Cell. 2010 Jun 25;141(7):1135-45. doi: 10.1016/j.cell.2010.05.009.


It is unclear why disease occurs in only a small proportion of persons carrying common risk alleles of disease susceptibility genes. Here we demonstrate that an interaction between a specific virus infection and a mutation in the Crohn's disease susceptibility gene Atg16L1 induces intestinal pathologies in mice. This virus-plus-susceptibility gene interaction generated abnormalities in granule packaging and unique patterns of gene expression in Paneth cells. Further, the response to injury induced by the toxic substance dextran sodium sulfate was fundamentally altered to include pathologies resembling aspects of Crohn's disease. These pathologies triggered by virus-plus-susceptibility gene interaction were dependent on TNFalpha and IFNgamma and were prevented by treatment with broad spectrum antibiotics. Thus, we provide a specific example of how a virus-plus-susceptibility gene interaction can, in combination with additional environmental factors and commensal bacteria, determine the phenotype of hosts carrying common risk alleles for inflammatory disease.

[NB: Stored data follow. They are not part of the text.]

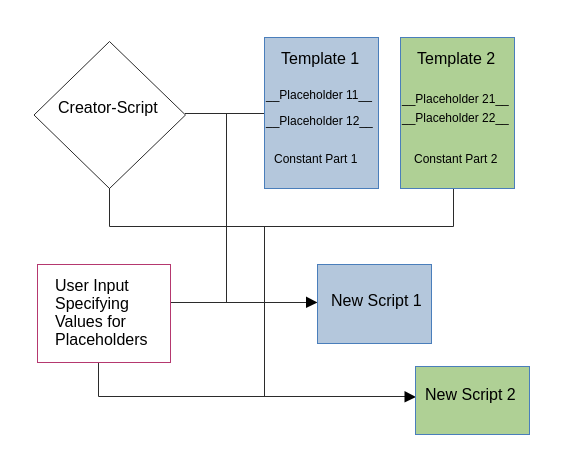
<!DOCTYPE html>
<html lang="en">
<head>
<meta charset="utf-8">
<title>Creator-Script template flow</title>
<style>
:root {
  --paper: #ffffff;
  --ink: #000000;
  --line: #2b2b2b;
  --blue: #b4c7dc;
  --green: #afd095;
  --edge: #4a7ebb;
  --input-edge: #b5386f;
}
* { box-sizing: border-box; }
html, body { margin: 0; overflow: hidden; }
.diagram {
  position: relative;
  width: 567px;
  height: 454px;
  overflow: hidden;
  background: var(--paper);
  color: var(--ink);
  font: 16px/18px "Liberation Sans", Arial, sans-serif;
}
.connectors { position: absolute; inset: 0; }
.connectors .wire { fill: none; stroke: var(--line); stroke-width: 1; }
.connectors .decision { fill: var(--paper); stroke: var(--line); stroke-width: 1; }
.node { position: absolute; border: 1px solid var(--edge); white-space: nowrap; }
.blue { background: var(--blue); }
.green { background: var(--green); }
.label { position: absolute; margin: 0; font-size: 16px; font-weight: 400; line-height: 18px; white-space: nowrap; }
.small { font-size: 12px; line-height: 14px; }
.creator { left: 58px; top: 99px; }
.template { top: 37px; width: 115px; height: 152px; }
.template-1 { left: 264px; }
.template-2 { left: 400px; }
.template .label { left: 16px; top: 12px; }
.template .slot { left: 1px; }
.template .constant { left: 9px; top: 114px; }
.template-2 .constant { left: 13px; }
.template-1 .slot-a { top: 50px; }
.template-1 .slot-b { top: 76px; }
.template-2 .slot-a { top: 54px; }
.template-2 .slot-b { top: 73px; }
.user-input {
  left: 37px; top: 264px; width: 134px; height: 99px;
  padding: 12px 0 0 17px;
  border-color: var(--input-edge);
  background: var(--paper);
}
.script-1 { left: 317px; top: 264px; width: 115px; height: 80px; padding: 27px 0 0 13px; }
.script-2 { left: 415px; top: 366px; width: 115px; height: 69px; padding: 19px 0 0 9px; }
</style>
</head>
<body>
<main class="diagram">
  <svg class="connectors" width="567" height="454" viewBox="0 0 567 454" aria-hidden="true">
    <polygon class="decision" points="109.5,41.5 185.5,115 109.5,188.5 34,115"/>
    <path class="wire" d="M185 113.5H265"/>
    <path class="wire" d="M226.5 113V302"/>
    <path class="wire" d="M109.5 188V226.5H453.5V188"/>
    <path class="wire" d="M264.5 227V397"/>
    <path class="wire" d="M170 302.5H308"/>
    <path class="wire" d="M98.5 362V396.5H406"/>
    <polygon points="306,296.5 317.5,302.5 306,308"/>
    <polygon points="404.5,391 416,397 404.5,402.5"/>
  </svg>

  <p class="label creator">Creator-Script</p>

  <section class="node template template-1 blue">
    <h2 class="label">Template 1</h2>
    <p class="label small slot slot-a">__Placeholder 11__</p>
    <p class="label small slot slot-b">__Placeholder 12__</p>
    <p class="label small constant">Constant Part 1</p>
  </section>

  <section class="node template template-2 green">
    <h2 class="label">Template 2</h2>
    <p class="label small slot slot-a">__Placeholder 21__</p>
    <p class="label small slot slot-b">__Placeholder 22__</p>
    <p class="label small constant">Constant Part 2</p>
  </section>

  <div class="node user-input">User Input<br>Specifying<br>Values for<br>Placeholders</div>
  <div class="node script-1 blue">New Script 1</div>
  <div class="node script-2 green">New Script 2</div>
</main>
</body>
</html>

Publication types

  • Research Support, N.I.H., Extramural
  • Research Support, Non-U.S. Gov't

MeSH terms

  • Animals
  • Autophagy-Related Proteins
  • Carrier Proteins / genetics*
  • Crohn Disease / genetics*
  • Crohn Disease / pathology
  • Crohn Disease / virology*
  • Gene Expression Profiling
  • Genetic Predisposition to Disease*
  • Humans
  • Ileum / pathology*
  • Interferon-gamma / metabolism
  • Mice
  • Norovirus*
  • Paneth Cells / metabolism
  • Paneth Cells / virology
  • Tumor Necrosis Factor-alpha / metabolism

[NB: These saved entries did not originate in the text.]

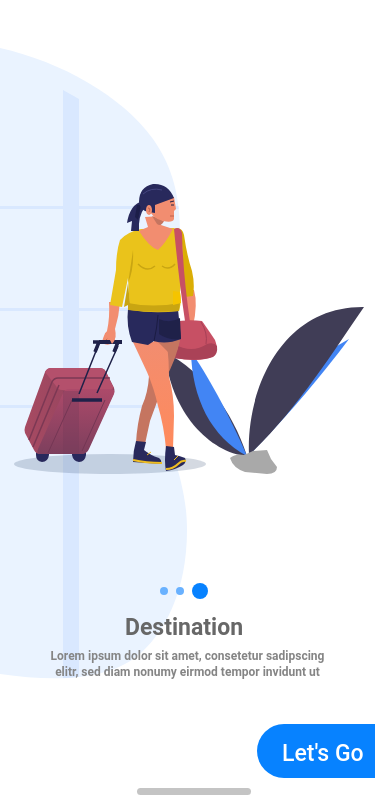
<!DOCTYPE html>
<html lang="en">
<head>
<meta charset="utf-8">
<title>Destination</title>
<style>
:root {
  --primary: #0782ff;
  --dot: #69b1ff;
  --sky: #eaf3ff;
  --frame: #d9e8ff;
  --heading: #676767;
  --text: #858585;
  --handle: #c4c4c4;
  --navy: #28295c;
  --navy-dark: #1f2149;
  --skin: #f28d70;
  --skin-dark: #c57560;
  --yellow: #eac31b;
  --yellow-dark: #c9a512;
  --rose: #c75064;
  --rose-dark: #aa4257;
  --leaf: #403d56;
  --leaf-blue: #4285f4;
}
* { box-sizing: border-box; margin: 0; }
html, body { width: 375px; height: 812px; overflow: hidden; background: #fff; }
.screen {
  position: relative;
  width: 375px;
  height: 812px;
  padding-top: 583px;
  display: flex;
  flex-direction: column;
  overflow: hidden;
  font-family: Roboto, "Open Sans", sans-serif;
}
.illustration { position: absolute; inset: 0; }
.content { position: relative; height: 141px; }
.pager { display: flex; align-items: center; gap: 8px; height: 16px; margin-left: 160px; }
.dot { width: 8px; height: 8px; border-radius: 50%; background: var(--dot); }
.dot.current { width: 16px; height: 16px; background: var(--primary); }
h1 {
  width: 368px;
  margin-top: 14px;
  text-align: center;
  font-size: 23px;
  line-height: 30px;
  font-weight: 700;
  color: var(--heading);
}
.lead {
  margin-top: 5px;
  text-align: center;
  font-size: 12px;
  line-height: 16px;
  font-weight: 700;
  color: var(--text);
  white-space: nowrap;
}
.start {
  position: relative;
  align-self: flex-end;
  width: 118px;
  height: 54px;
  padding: 3px 0 0 25px;
  border-radius: 27px 0 0 27px;
  background: var(--primary);
  color: #fff;
  font-size: 23px;
  line-height: 54px;
  font-weight: 500;
  text-decoration: none;
  white-space: nowrap;
}
.home-handle {
  position: relative;
  width: 114px;
  height: 7px;
  margin: 10px 0 0 137px;
  border-radius: 4px;
  background: var(--handle);
}
</style>
</head>
<body>
<main class="screen">
  <svg class="illustration" width="375" height="812" viewBox="0 0 375 812" role="img" aria-label="Woman walking with a suitcase past an airport window">
    <defs>
      <clipPath id="window-shape">
        <path id="blob" d="M0 48C62 62 122 96 153 139C175 170 181 203 180 243C178 300 163 350 164 405C165 447 187 476 187 530C187 592 164 635 136 657C106 680 56 682 0 674Z"/>
      </clipPath>
      <linearGradient id="case-front" x1="0" y1="0" x2="0" y2="1">
        <stop offset="0" stop-color="#ad4a6a"/>
        <stop offset="1" stop-color="#7d3f5d"/>
      </linearGradient>
      <linearGradient id="case-side" x1="0" y1="0" x2="1" y2="0">
        <stop offset="0" stop-color="#a74a62"/>
        <stop offset="1" stop-color="#8a415d"/>
      </linearGradient>
      <linearGradient id="leg" x1="0" y1="0" x2="0" y2="1">
        <stop offset="0" stop-color="#f28d70"/>
        <stop offset="1" stop-color="#ff8a5c"/>
      </linearGradient>
    </defs>

    <g id="window">
      <use href="#blob" fill="var(--sky)"/>
      <g clip-path="url(#window-shape)" fill="var(--frame)">
        <rect y="206" width="190" height="3"/>
        <rect y="308" width="190" height="3"/>
        <rect y="405" width="190" height="3"/>
        <path d="M63 90L79 99V690H63Z"/>
      </g>
    </g>

    <g id="plant">
      <path fill="var(--leaf)" d="M247 456C210 453 170 412 165 352C203 372 232 410 247 456Z"/>
      <path fill="var(--leaf-blue)" d="M247 456C211 437 192 398 191 352C206 372 230 416 247 456Z"/>
      <path fill="var(--leaf-blue)" d="M249 455C263 420 287 373 349 339C321 376 288 416 249 455Z"/>
      <path fill="var(--leaf)" d="M249 455C246 392 280 306 364 307C333 352 296 411 249 455Z"/>
      <path fill="#a9a9a9" d="M230 458Q236 453 244 455L253 451L267 450L271 459L277 467Q277 474 267 474L245 472Q233 468 230 458Z"/>
    </g>

    <ellipse id="ground-shadow" cx="110" cy="464" rx="96" ry="10" fill="#28436b" fill-opacity=".2"/>

    <g id="suitcase">
      <path fill="var(--navy)" d="M36 447H49V455Q48 462 42 462Q36 461 36 455ZM72 447H86V455Q85 462 79 462Q73 461 72 455Z"/>
      <path fill="url(#case-side)" d="M45 372Q47 368 51 368H100Q105 368 107 374L114 388Q115 390 114 393L88 449Q86 454 81 454H40Q36 454 34 450L25 433Q24 430 25 427Z"/>
      <path fill="#b4506c" d="M45 372Q47 368 51 368H100Q105 368 107 374L114 388L110 390H62Q58 390 56 386Z"/>
      <path fill="url(#case-front)" d="M64 391Q66 389 69 389H110Q116 389 114 394L89 449Q87 454 81 454H40Q36 454 38 449Z"/>
      <path fill="none" stroke="#7c3854" stroke-width="1.5" d="M110 378H58Q54 378 52 382L29 440M59 385L33 447"/>
      <path fill="#733a5a" fill-opacity=".35" d="M63 391H79V454H63Z"/>
      <path fill="none" stroke="#743654" d="M72 400L48 453M105 400L82 451"/>
      <path fill="none" stroke="var(--navy-dark)" stroke-width="1.5" d="M98 346L79 394M118 346L97 393"/>
      <path fill="none" stroke="var(--navy-dark)" stroke-width="3.5" d="M72 400H102M93 342H122M99 342L95 352M118 342L114 352"/>
    </g>

    <g id="traveller">
      <g id="far-arm">
        <path fill="var(--skin)" d="M184 290L194 290Q198 304 193 326L185 340L181 336L187 315Z"/>
        <path fill="#dbae05" d="M174 229Q182 226 184 235Q187 256 192 271Q195 284 193 296L184 297L173 260Z"/>
      </g>

      <g id="shoulder-bag">
        <path fill="var(--rose)" d="M173 322Q188 319 202 321Q207 328 215 340Q219 350 214 356Q201 363 174 358Q171 344 173 322Z"/>
        <path fill="var(--rose-dark)" d="M174 344Q192 354 207 344Q214 342 217 346Q218 354 213 357Q198 362 174 358Z"/>
        <path fill="none" stroke="#a63f56" d="M201 322Q208 333 206 344"/>
      </g>

      <g id="far-leg">
        <path fill="var(--skin-dark)" d="M154 341L180 338Q177 359 164 381Q158 400 150 421L145 444L136 443Q137 424 142 406Q148 393 149 376Z"/>
        <path fill="var(--navy)" d="M136 441L146 442L144 450Q150 455 159 458Q162 460 161 464L133 462Q133 451 136 441Z"/>
        <path fill="none" stroke="#eebd22" stroke-width="2" d="M133 460Q146 463 162 463"/>
        <path stroke="#eebd22" d="M147 455L151 452"/>
      </g>

      <g id="near-leg">
        <path fill="url(#leg)" d="M132 340L167 343Q169 361 169 377Q174 395 174 416L173 449L166 449Q164 426 158 406Q154 388 147 372Z"/>
        <path fill="var(--skin-dark)" d="M159 343L180 340Q178 351 173 357Q167 351 159 343Z"/>
        <path fill="var(--navy)" d="M166 446L174 447L175 455Q180 456 185 458Q187 462 183 465Q175 470 166 471Q164 461 166 446Z"/>
        <path fill="none" stroke="#eebd22" stroke-width="2" d="M166 469Q173 469 178 464Q182 460 186 461"/>
        <path stroke="#eebd22" d="M174 460L178 456"/>
      </g>

      <g id="shorts">
        <path fill="var(--navy)" d="M128 309H178L181 339Q166 345 154 341L148 345L132 342Q126 326 128 309Z"/>
        <path fill="var(--navy-dark)" d="M159 319Q170 324 180 318L181 339Q169 341 159 334Z"/>
        <path fill="none" stroke="#1b1c43" d="M154 341Q157 328 158 315"/>
      </g>

      <g id="near-arm">
        <path fill="var(--skin)" d="M109 302L120 302Q119 316 115 329Q117 338 113 342Q109 347 102 343Q103 336 107 331Q110 317 109 302Z"/>
        <path fill="none" stroke="#c9684f" d="M105 342L108 337M109 344L112 339"/>
        <path fill="var(--navy-dark)" d="M99 340H122V344H99Z"/>
        <path fill="var(--skin)" d="M105 333Q111 330 115 334Q116 340 112 344L109 338L104 340Z"/>
      </g>

      <g id="sweater">
        <path fill="var(--yellow)" d="M141 229Q127 232 120 240Q116 252 116 270L110 305L122 307L128 278L130 310Q154 314 179 311Q182 302 180 292Q184 270 183 248Q180 232 174 228Z"/>
        <path fill="var(--yellow-dark)" d="M133 250Q134 270 128 283L130 304L124 307Q129 279 133 250Z"/>
        <path fill="var(--yellow-dark)" d="M128 303Q153 308 180 303L179 311Q152 313 128 310Z"/>
        <path fill="none" stroke="var(--yellow-dark)" stroke-width="1.5" d="M138 264Q147 273 155 266M162 266Q169 271 175 264"/>
        <path fill="#f5c400" d="M173 291L180 292L181 303L173 305Z"/>
        <path fill="var(--rose)" d="M174 229Q180 226 182 233Q183 274 190 322L185 321Q179 281 174 229Z"/>
      </g>

      <g id="head">
        <path fill="var(--navy)" d="M143 201Q130 204 127 223L132 221L131 231H139Q138 216 145 207Z"/>
        <path fill="#1c1e49" d="M137 205L141 205L138 220L135 217Z"/>
        <path fill="var(--skin)" d="M145 217L161 216V225L173 229Q165 244 158 250Q149 247 139 231L148 227Z"/>
        <path fill="var(--skin-dark)" d="M152 216L164 221Q161 227 157 224Z"/>
        <path fill="var(--skin)" d="M148 200L174 197L176 209L174 211V219Q173 223 163 221Q151 218 148 207Z"/>
        <path fill="var(--navy)" d="M139 202Q139 187 153 184Q168 183 174 198Q163 202 155 205V213L149 212Q140 211 139 202Z"/>
        <path fill="none" stroke="#454580" d="M143 194Q151 187 162 190"/>
        <ellipse cx="149" cy="210" rx="3" ry="5" fill="var(--skin)"/>
        <path fill="none" stroke="#bd624f" d="M148 208Q151 208 149 212M170 216H174"/>
        <path fill="none" stroke="var(--navy-dark)" d="M170 202L174 201M171 205H174"/>
      </g>
    </g>
  </svg>

  <section class="content">
    <div class="pager" aria-label="Step 3 of 3">
      <span class="dot"></span>
      <span class="dot"></span>
      <span class="dot current"></span>
    </div>
    <h1>Destination</h1>
    <p class="lead">Lorem ipsum dolor sit amet, consetetur sadipscing<br>elitr, sed diam nonumy eirmod tempor invidunt ut</p>
  </section>
  <a class="start" href="#">Let's Go</a>
  <div class="home-handle"></div>
</main>
</body>
</html>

  • Atg16l1 protein, mouse
  • Autophagy-Related Proteins
  • Carrier Proteins
  • Tumor Necrosis Factor-alpha
  • Interferon-gamma

Grant support